No easy wins left for A&M
Published: Monday, September 20, 2010
Updated: Wednesday, July 25, 2012 22:07
There's nothing to sugarcoat; nothing to palliate; nothing to celebrate.
Just over two years after Arkansas State, another Sun Belt team waltzed into Kyle Field and nearly supplied Texas A&M with a crippling, program-altering loss. Just over two years after one of the more embarrassing losses in the history of A&M football, another Sun Belt squad offered up a harsh dose of reality.
And after a 27-20 escape, here's hoping the entire A&M offense — starting at the top with Head Coach Mike Sherman — expresses sincere and abundant gratitude towards Tim DeRuyter and his newly-improved defensive unit.
Because if not for the aggressive, attacking, inspired play on that side of the football, this Aggie season, and Sherman's job security for that matter, go down the drain in week three.

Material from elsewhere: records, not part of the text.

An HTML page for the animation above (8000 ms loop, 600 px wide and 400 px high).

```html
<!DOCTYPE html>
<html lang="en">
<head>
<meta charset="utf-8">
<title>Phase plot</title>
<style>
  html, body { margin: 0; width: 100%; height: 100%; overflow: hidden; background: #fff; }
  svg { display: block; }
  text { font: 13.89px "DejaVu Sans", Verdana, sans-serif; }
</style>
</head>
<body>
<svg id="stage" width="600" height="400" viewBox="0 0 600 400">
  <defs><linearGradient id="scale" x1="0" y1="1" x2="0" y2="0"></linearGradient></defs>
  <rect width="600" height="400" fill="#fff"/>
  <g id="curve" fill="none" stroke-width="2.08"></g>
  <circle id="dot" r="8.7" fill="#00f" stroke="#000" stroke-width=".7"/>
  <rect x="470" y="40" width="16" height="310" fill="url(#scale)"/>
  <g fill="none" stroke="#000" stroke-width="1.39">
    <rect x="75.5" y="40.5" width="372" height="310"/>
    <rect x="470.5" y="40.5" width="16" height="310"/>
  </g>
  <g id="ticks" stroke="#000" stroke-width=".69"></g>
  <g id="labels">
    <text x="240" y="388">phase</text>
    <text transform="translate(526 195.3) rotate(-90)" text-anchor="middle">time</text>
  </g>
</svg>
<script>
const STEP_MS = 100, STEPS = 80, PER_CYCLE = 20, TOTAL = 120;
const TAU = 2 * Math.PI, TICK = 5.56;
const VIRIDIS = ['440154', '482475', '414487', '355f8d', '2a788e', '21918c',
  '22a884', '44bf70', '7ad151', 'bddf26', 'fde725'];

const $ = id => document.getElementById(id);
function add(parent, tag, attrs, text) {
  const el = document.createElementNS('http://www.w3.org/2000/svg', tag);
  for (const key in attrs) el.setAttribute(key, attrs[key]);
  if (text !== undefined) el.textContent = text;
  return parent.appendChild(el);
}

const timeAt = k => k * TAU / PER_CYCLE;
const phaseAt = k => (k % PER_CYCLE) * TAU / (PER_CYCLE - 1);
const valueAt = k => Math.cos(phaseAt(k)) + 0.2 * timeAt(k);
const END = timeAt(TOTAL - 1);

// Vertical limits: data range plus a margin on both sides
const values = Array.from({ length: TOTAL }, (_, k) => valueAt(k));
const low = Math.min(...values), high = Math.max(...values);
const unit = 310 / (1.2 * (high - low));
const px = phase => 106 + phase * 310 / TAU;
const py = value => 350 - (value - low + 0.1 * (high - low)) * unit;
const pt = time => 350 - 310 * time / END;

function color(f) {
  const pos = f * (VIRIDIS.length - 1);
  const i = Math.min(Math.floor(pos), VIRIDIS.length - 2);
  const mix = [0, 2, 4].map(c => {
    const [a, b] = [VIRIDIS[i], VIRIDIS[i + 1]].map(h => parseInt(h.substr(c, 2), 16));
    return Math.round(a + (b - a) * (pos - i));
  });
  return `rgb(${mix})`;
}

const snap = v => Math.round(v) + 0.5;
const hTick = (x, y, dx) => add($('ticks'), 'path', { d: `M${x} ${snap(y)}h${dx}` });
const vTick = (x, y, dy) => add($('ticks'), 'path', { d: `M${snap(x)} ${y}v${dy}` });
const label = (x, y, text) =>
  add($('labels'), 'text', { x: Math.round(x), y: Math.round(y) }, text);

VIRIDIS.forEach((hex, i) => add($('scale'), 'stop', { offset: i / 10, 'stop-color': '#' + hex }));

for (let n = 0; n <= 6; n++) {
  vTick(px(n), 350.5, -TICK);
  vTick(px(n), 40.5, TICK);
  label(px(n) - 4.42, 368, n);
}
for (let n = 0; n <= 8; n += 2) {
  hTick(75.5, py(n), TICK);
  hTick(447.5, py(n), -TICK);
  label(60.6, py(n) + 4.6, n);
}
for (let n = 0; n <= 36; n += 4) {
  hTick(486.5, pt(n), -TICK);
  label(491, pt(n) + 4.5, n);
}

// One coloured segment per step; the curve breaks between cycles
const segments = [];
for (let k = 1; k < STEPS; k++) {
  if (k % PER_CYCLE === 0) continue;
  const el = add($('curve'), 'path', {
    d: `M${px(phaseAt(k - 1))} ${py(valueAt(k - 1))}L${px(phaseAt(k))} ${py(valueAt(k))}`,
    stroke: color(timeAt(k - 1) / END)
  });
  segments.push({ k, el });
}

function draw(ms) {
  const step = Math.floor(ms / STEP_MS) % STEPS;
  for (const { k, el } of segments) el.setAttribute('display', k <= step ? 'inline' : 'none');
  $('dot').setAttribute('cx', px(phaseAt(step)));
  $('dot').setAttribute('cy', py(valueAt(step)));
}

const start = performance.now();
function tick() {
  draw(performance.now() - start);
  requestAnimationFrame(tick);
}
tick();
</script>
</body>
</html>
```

"The defense carried us today," Sherman said after the game in the understatement of the year.
With iffy play calling — the Aggies started the game by dropping back to pass seven times in a row — careless and unfocused football from the signal caller and enigmatic play from the offensive line, the A&M offensive unit put the other side of the ball in bind after bind after bind.
Yet, time and again, the Aggie defense rose to the challenge and seemingly kept the team in the game.
They pounded the line of scrimmage with outstanding play, penetration and disruption from their defensive line, starting with senior defensive end Lucas Patterson. The linebackers, led by junior Garrick Williams, flew to the ball and made plays from sideline to sideline. The secondary was aggressive and harassing as they shut down the Golden Panthers' dangerous passing attack.
And senior "joker" Von Miller made his triumphant return to an opponents' backfield in one of the most impressive performances of his career — with a gimpy ankle, to boot. Though he only totaled one sack, his pressure off the edge and leadership on the sideline throughout the fourth quarter was the overriding reason for this defense's success.
"I looked everybody in the eye, though I'm not really a talker, and let them know that I was here for them and I was going to give my best, and I expected the same out of them," Miller said. "I told them this is the fourth quarter, it's time, let's go and take it. I really think it was the Aggie Spirit that kept us alive out there."
Regardless, the story for the next week and a half is this struggling offense and its quarterback. Instead of fine-tuning this supposedly-vaunted, potent unit, the Aggies nearly threw away a game against a team whose record since moving to the Football Bowl Subdivision is now 9-41.
Senior quarterback Jerrod Johnson, the conference's preseason offensive player of the year, is not right and has not been right since his offseason shoulder surgery. Coupled with a mechanics overhaul, his throws lack any sort of zip and consistently flutter out of his hand.
But more disconcerting than anything is that Johnson reverted back to his sophomore self. He made poor reads at the line of scrimmage and worse decisions at the snap of the ball. He was careless and imprudent with the football, and it should have cost his team a game against an inferior, cupcake opponent. Simple as that.
Yes, A&M is 3-0. For that, they can thank a boisterous Twelfth Man and a fast-improving defense.
But with Oklahoma State, a team that has outscored its first three opponents 171-83, looming next on the docket, the harsh dose of reality served up Saturday at Kyle Field is bound to get harsher.